The heat surrounding the FIFA organization’s corruption charges finally got too much for FIFA President Sepp Blatter to handle. Blatter announced on Tuesday that he would resign his position.

Although surprising, Blatter’s announcement makes sense given the seriousness of the charges against the FIFA governing body. Last Monday, The New York Times published a report stating that 14 people were indicted on charges ranging from racketeering to bribery. Blatter wasn’t named in the indictments.

“While I have a mandate from the membership of FIFA, I do not feel that I have a mandate from the entire world of football – the fans, the players, the clubs, the people who live, breathe and love football as much as we all do at FIFA,” Blatter said in his official statement.

The announcement comes hours after more damaging reports against FIFA. Secretary General Jérôme Valcke previously denied allegations that he authorized a $10 million transfer to bribe voters to choose South Africa as the host of the 2010 World Cup. Valck claimed that he doesn’t even have the power to do so. A document uncovered by the Press Association’s Chief Sports Reporter Martyn Ziegler (pictured on the left) suggests otherwise.

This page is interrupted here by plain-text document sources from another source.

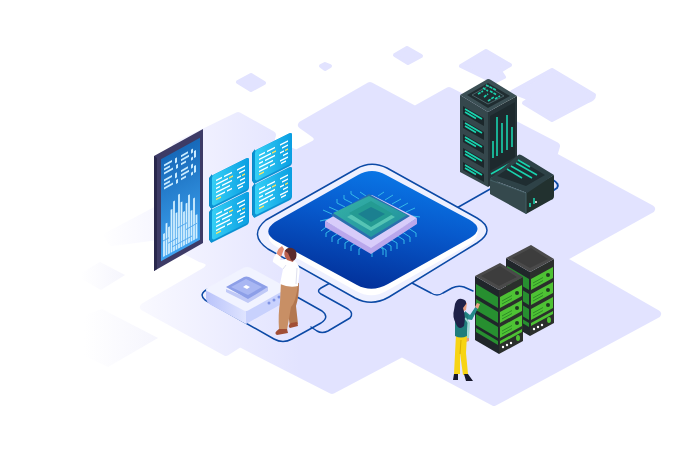
<!DOCTYPE html>
<html lang="en">
<head>
<meta charset="utf-8">
<title>Isometric data processing</title>
<style>
:root{--floor:#e2e3ff;--wire:#0c4aa6;--ink:#2b3a3f;--mint:#19d3ae;--green:#4ec234;--leaf:#278f30;--black:#303030;--cyan:#12b5ee}
html,body{margin:0;background:#fff;overflow:hidden}
svg{display:block;width:680px;height:453px}
.floor{fill:url(#floorFade);stroke:url(#floorFade);stroke-width:8;stroke-linejoin:round}
.tile{fill:var(--floor);stroke:var(--floor);stroke-width:4;stroke-linejoin:round}
.wire{fill:none;stroke:var(--wire);stroke-width:1.5;stroke-linecap:round;stroke-linejoin:round}
.mint{fill:none;stroke:var(--mint);stroke-width:1.6}
.pins{fill:none;stroke:#35b9e8;stroke-width:1}
.text-rows{fill:none;stroke:#fff;stroke-width:1.6}
</style>
</head>
<body>
<svg viewBox="0 0 680 453" role="img" aria-label="Isometric processor connected to servers, screens and a router, with two people">
<defs>
<linearGradient id="floorFade" gradientUnits="userSpaceOnUse" x1="100" y1="0" x2="300" y2="0"><stop offset="0" stop-color="#fff"/><stop offset=".3" stop-color="#f6f6ff"/><stop offset="1" stop-color="#e2e3ff"/></linearGradient>
<linearGradient id="tileFade" x1="0" x2="1"><stop offset=".1" stop-color="#fff"/><stop offset="1" stop-color="#f5f5fd"/></linearGradient>
<linearGradient id="deck" x1=".75" y1="0" x2=".4" y2="1"><stop offset="0" stop-color="#0a7bea"/><stop offset=".45" stop-color="#0759cc"/><stop offset="1" stop-color="#022f98"/></linearGradient>
<linearGradient id="display" x1="0" y1="0" x2="0" y2="1"><stop offset="0" stop-color="#1769b9"/><stop offset="1" stop-color="#3fa4f1"/></linearGradient>
<linearGradient id="glass" x1="0" x2="1"><stop offset="0" stop-color="#36d0f6"/><stop offset="1" stop-color="#0a9ee2"/></linearGradient>
<linearGradient id="routerSide" x1="0" x2="1"><stop offset="0" stop-color="#b9c3fa"/><stop offset="1" stop-color="#dfe4ff"/></linearGradient>
<linearGradient id="die" x1="0" y1="0" x2="1" y2="1"><stop offset="0" stop-color="#36b3a6"/><stop offset="1" stop-color="#1f8d9d"/></linearGradient>

<g id="smallScreen">
<path d="M3 -2L0 2V30L3 33Z" fill="#078ac6"/>
<g transform="matrix(1 -.5 0 1 0 0)">
<rect x="1" y="1" width="39" height="33" rx="3" fill="#0b92d3"/>
<rect x="3" y="1" width="37" height="31" rx="3" fill="url(#glass)"/>
<path class="text-rows" d="M7 8H13M15 8H23M7 12H19M7 16H11M13 16H23M7 20H21M7 24H16M18 24H23M28 8H36M30 12H36M28 16H32M31 20H36M28 24H36M29 27H34"/>
<path d="M20 12H24M7 27H12M33 16H36" stroke="#ffe25e" stroke-width="1.6"/>
</g>
</g>

<g id="greenRack">
<path d="M475 276L499 290V354L475 340Z" fill="#20262a"/>
<path d="M499 290L523 277V341L499 354Z" fill="#2b2f2c"/>
<path d="M475 276L500 263L523 277L499 290Z" fill="#4a4a4a"/>
<path d="M481 276L500 266L517 277L499 286Z" fill="#3d3d3d"/>
<g id="rackUnit">
<path d="M476 284L498 297V308L476 295Z" fill="var(--leaf)"/>
<path d="M500 297L522 285V296L500 308Z" fill="var(--green)"/>
<path d="M502 301L512 295.500M502 304L512 298.500" stroke="#2d8d26"/>
<circle cx="517" cy="293" r="2" fill="#1f3b20"/>
</g>
<use href="#rackUnit" y="15"/><use href="#rackUnit" y="30"/>
<path d="M476 328L498 341V345L476 332Z" fill="var(--leaf)"/>
<path d="M500 341L522 329V332L500 344Z" fill="var(--green)"/>
<g fill="#fff"><circle cx="503" cy="347" r="1.200"/><circle cx="507" cy="345" r="1.200"/><circle cx="511" cy="343" r="1.200"/></g>
<ellipse cx="518" cy="338" rx="2" ry="3" fill="#4ec234"/>
</g>

<g id="towerSlot"><path d="M463 106L484 118V126L463 114Z" fill="#1b272b"/><path class="mint" d="M465 109L482 119M465 112L476 118.500"/></g>
<g id="pinRow"><path d="M334 228l-8 5v4M340 232l-8 5v5M346 235l-8 5v4M352 239l-7 4v6M358 242l-7 4v5M364 246l-5 3v6"/></g>
</defs>

<g id="floorPlan">
<path class="floor" d="M370 86L415 110L449 91L556 146L553 156L651 209L561 259L657 314L494 402L402 353L332 390L240 343L226 352L144 307L206 271Q216 262 200 258L158 236L112 242L108 236L176 200V146L238 116L272 135L270 142L296 154L315 144Q322 138 312 132L302 125Z"/>
<g class="tile">
<path d="M238 82L251 75L264 83L251 90Z"/>
<path d="M321 66L325 64L330 66L325 69Z"/>
<path d="M395 55L407 48L421 56L408 63Z"/>
<path d="M461 66L486 51L510 65L500 71L504 77L494 82Z"/>
<path d="M512 92L552 70L594 95Q594 99 588 101L552 120L524 103L530 99Z"/>
</g>
<path d="M76 276L100 262L125 275L101 290Z" fill="url(#tileFade)"/>
<path d="M76 318L102 309L158 338L108 367L76 352Z" fill="url(#tileFade)"/>
</g>

<g id="cables" class="wire">
<path d="M455 209L492 188"/>
<path d="M412 283L431 293Q437 297 443 293L452 288Q458 285 464 287L473 291"/>
<path d="M330 283L321 288Q316 291 321 294L348 309Q354 313 350 318L328 331Q322 334 317 331L311 327"/>
<path d="M208 289Q198 294 205 300L274 339Q283 344 292 339L321 323Q330 317 322 311L290 293"/>
<path d="M553 180Q560 184 557 188L551 192" stroke-width="2"/>
</g>

<g id="processor">
<path d="M266 220L356 169Q371 160 387 168L477 218Q497 230 477 243L389 297Q372 307 355 298L268 249Q248 235 266 220Z" fill="#eef0ff" stroke="var(--wire)" stroke-width="1.500"/>
<path d="M269 231V239Q270 243 277 247L356 291Q372 300 388 290L470 244Q478 239 478 229Z" fill="#fff"/>
<path d="M275 222L358 175Q372 167 386 175L470 220Q485 229 470 238L388 284Q372 293 357 285L276 241Q261 232 275 222Z" fill="url(#deck)"/>
<g class="pins">
<use href="#pinRow"/><use href="#pinRow" transform="matrix(-1 0 0 1 742 0)"/>
<path d="M366 196l-6-4M359 199l-8-5v-3M352 203l-8-4v-4M345 207l-8-4v-4M338 211l-9-4M332 214l-9-4M329 219l-9 2M378 196l6-4M385 200l8-5M392 204l9-5M399 208l9-5M406 212l9-4M412 216l8 1M372 249v8M380 246l6 4v7M330 224l-9 7"/>
</g>
<path d="M325 221V227L371 254L417 224V218L371 246Z" fill="#b9a7ec"/>
<path d="M325 221L368 196Q371 194 374 196L417 218L371 248Z" fill="#d8ccfa"/>
<path d="M331 215L369 194L410 216L371 240Z" fill="#2a6fae"/>
<path d="M333 213L369 196L407 215L371 237Z" fill="url(#die)"/>
<path d="M347 217L371 204L395 217L371 231Z" fill="#55c4b4"/>
<path d="M349 213L371 201L393 214L371 227Z" fill="#249b93"/>
<path d="M358 214L371 207L385 214L371 222Z" fill="#1b8090"/>
</g>

<g id="dashboard">
<path d="M154 156L203 129V243L154 271Z" fill="#3d3b66"/>
<path d="M154 156L157 158V269L154 271Z" fill="#29284d"/>
<g transform="matrix(1 -.55 0 1 154 156)">
<rect x="7" y="7" width="39" height="102" fill="url(#display)"/>
<g id="statBlock" fill="none" stroke="#c9ebff" stroke-width="2"><path d="M10 15H18M10 19H16M10 23H19M27 15H34M27 19H35M27 23H32M22 14v5M23 21v4M38 14v4M41 17v7M38 22v3"/></g>
<use href="#statBlock" y="15"/>
<path d="M10 106V83M12.500 106V74M15 106V79M17.500 106V63M20 106V56M22.500 106V69M25 106V52M27.500 106V61M30 106V72M32.500 106V65M35 106V58M37.500 106V75M40 106V64M42.500 106V82" stroke="#d2efff" stroke-width="1.800"/>
<path d="M9 90H15M14 95H24M23 85H33M32 91H43M18 101H38" stroke="#54a9ee"/>
</g>
<use href="#smallScreen" x="209" y="176"/>
<use href="#smallScreen" x="252" y="151"/>
<use href="#smallScreen" x="209" y="210"/>
<use href="#smallScreen" x="252" y="185"/>
</g>

<g id="darkServers">
<path d="M460 95L488 112V187L460 172Z" fill="#35474c"/>
<path d="M488 112L517 96V170L488 187Z" fill="#263439"/>
<path d="M460 95L486 80Q488 78 491 80L517 96L488 112Z" fill="#3c5055"/>
<path d="M467 95L488 83L510 96L488 108Z" fill="#202d31"/>
<path d="M472 95L488 86L504 96L488 104Z" fill="none" stroke="#4a6368"/>
<path class="mint" d="M478 94l5-3M484 97l4-3M488 101l6-4M490 91l7 4M483 88l5 3M495 99l5-3M486 85l10 5" stroke-dasharray="3 1"/>
<use href="#towerSlot"/><use href="#towerSlot" y="14"/><use href="#towerSlot" y="28"/><use href="#towerSlot" y="42"/><use href="#towerSlot" y="56"/>
<path d="M490 116L515 102V157L490 171Z" fill="#1d292d"/>
<path class="mint" d="M493 158V141M497 156V117M502 153V123M507 150V115M512 147V127" stroke-width="2"/>
<path class="mint" d="M491 174L509 164M491 179L503 172"/>
<path d="M490 179L526 193V214L490 194Z" fill="#35494d"/>
<path d="M526 191L554 175V196Q554 199 551 200L526 214Z" fill="#22312f"/>
<path d="M490 179L517 156Q519 153 523 156L554 175L527 193Z" fill="#2e4247"/>
<path d="M497 176L520 160L545 175L526 186Z" fill="#1f2d31"/>
<path class="mint" d="M516 163L537 175M511 166L532 178M507 169L522 178M518 160L530 167"/>
<path d="M490 180L526 193V214" fill="none" stroke="#456066"/>
<path class="mint" d="M530 203v4M534 198v6" stroke-width="1"/>
<circle cx="536" cy="202" r="1" fill="#fff"/>
</g>

<g id="router">
<path d="M206 289L246 311V324L211 305Q206 302 206 298Z" fill="url(#routerSide)"/>
<path d="M246 311L288 287V297Q288 300 285 302L246 324Z" fill="#c8d1fd"/>
<path d="M209 287L243 268Q247 266 251 268L288 288L249 310Q246 312 243 310L209 292Q203 290 209 287Z" fill="#f1f3ff"/>
<path d="M226 289V292L248 303L268 291V287L248 298Z" fill="#c0c9f7"/>
<path d="M226 287L244 277Q246 276 249 277L268 287L248 299Z" fill="#8d9fe8"/>
<path d="M231 287L246 279L262 287L248 295Z" fill="#a9b7f3"/>
<path d="M243 287l3-2 4 2-3 2Z" fill="#fff"/>
<g fill="#8094e4"><circle cx="269" cy="303" r="1.500"/><circle cx="274" cy="300" r="1.500"/><circle cx="279" cy="297" r="1.500"/></g>
</g>

<g id="manLookingUp">
<path d="M288 282L299 283Q299 297 296 306L298 324L290 327L287 305Z" fill="#b3774f"/>
<path d="M281 282L298 284Q296 302 291 307L287 330H279Q278 314 280 302Z" fill="#c88f65"/>
<path d="M279 329L287 329L288 333L277 335Q273 333 279 329ZM291 323L297 322L298 326L290 328Q287 326 291 323Z" fill="#a14e35"/>
<path d="M283 260Q289 256 296 262Q301 267 299 276L298 286Q289 288 280 284L283 269L273 262Q272 258 277 253L281 257L280 260Z" fill="#fff"/>
<path d="M297 268L296 284M283 269L286 265" stroke="#dfe1ef" fill="none"/>
<path d="M277 254Q277 249 282 246L284 249L281 257Z" fill="#e48c72"/>
<path d="M285 250Q283 256 287 260L293 262L295 256L291 249Z" fill="#b95f4f"/>
<path d="M285 251Q287 247 292 248Q298 250 296 258Q294 262 291 260L288 253Z" fill="#5a2a2c"/>
</g>

<g id="greenServers">
<use href="#greenRack" x="31" y="-18"/>
<use href="#greenRack"/>
</g>

<g id="womanAtServer">
<path d="M465 311L470 315L476 306L478 308L472 320L465 319Z" fill="#258a8a"/>
<path d="M475 307L477 303L480 304L478 309Z" fill="#e6a083"/>
<path d="M466 335L469 337V341L466 342Z" fill="#e6a083"/>
<path d="M456 334L467 334L466 353L468 374L463 375L460 353L460 374L454 374Z" fill="#f7d414"/>
<path d="M461 340L460 354" stroke="#d7af05"/>
<path d="M455 316Q460 307 468 315L467 336Q461 339 455 336Z" fill="#1f7d7b"/>
<path d="M465 318L469 323L468 338" fill="none" stroke="#9cd8d1" stroke-width="2"/>
<path d="M454 374H458L458 380L453 380ZM464 374L468 374L473 381L466 381Z" fill="#17182b"/>
<path d="M462 302L467 303L466 310L462 312Z" fill="#e6a083"/>
<path d="M455 304Q457 298 462 299Q467 300 466 304L463 308Q466 316 464 326Q459 331 456 324Q452 316 454 310Z" fill="#1e2148"/>
</g>
</svg>
</body>
</html>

Despite the week-long maelstrom, Blatter was re-elected for a fifth term last Friday. The next FIFA congress was scheduled to take place on May 13, 2016 at Mexico City, but Blatter said he asked FIFA to reconvene earlier to determine his successor.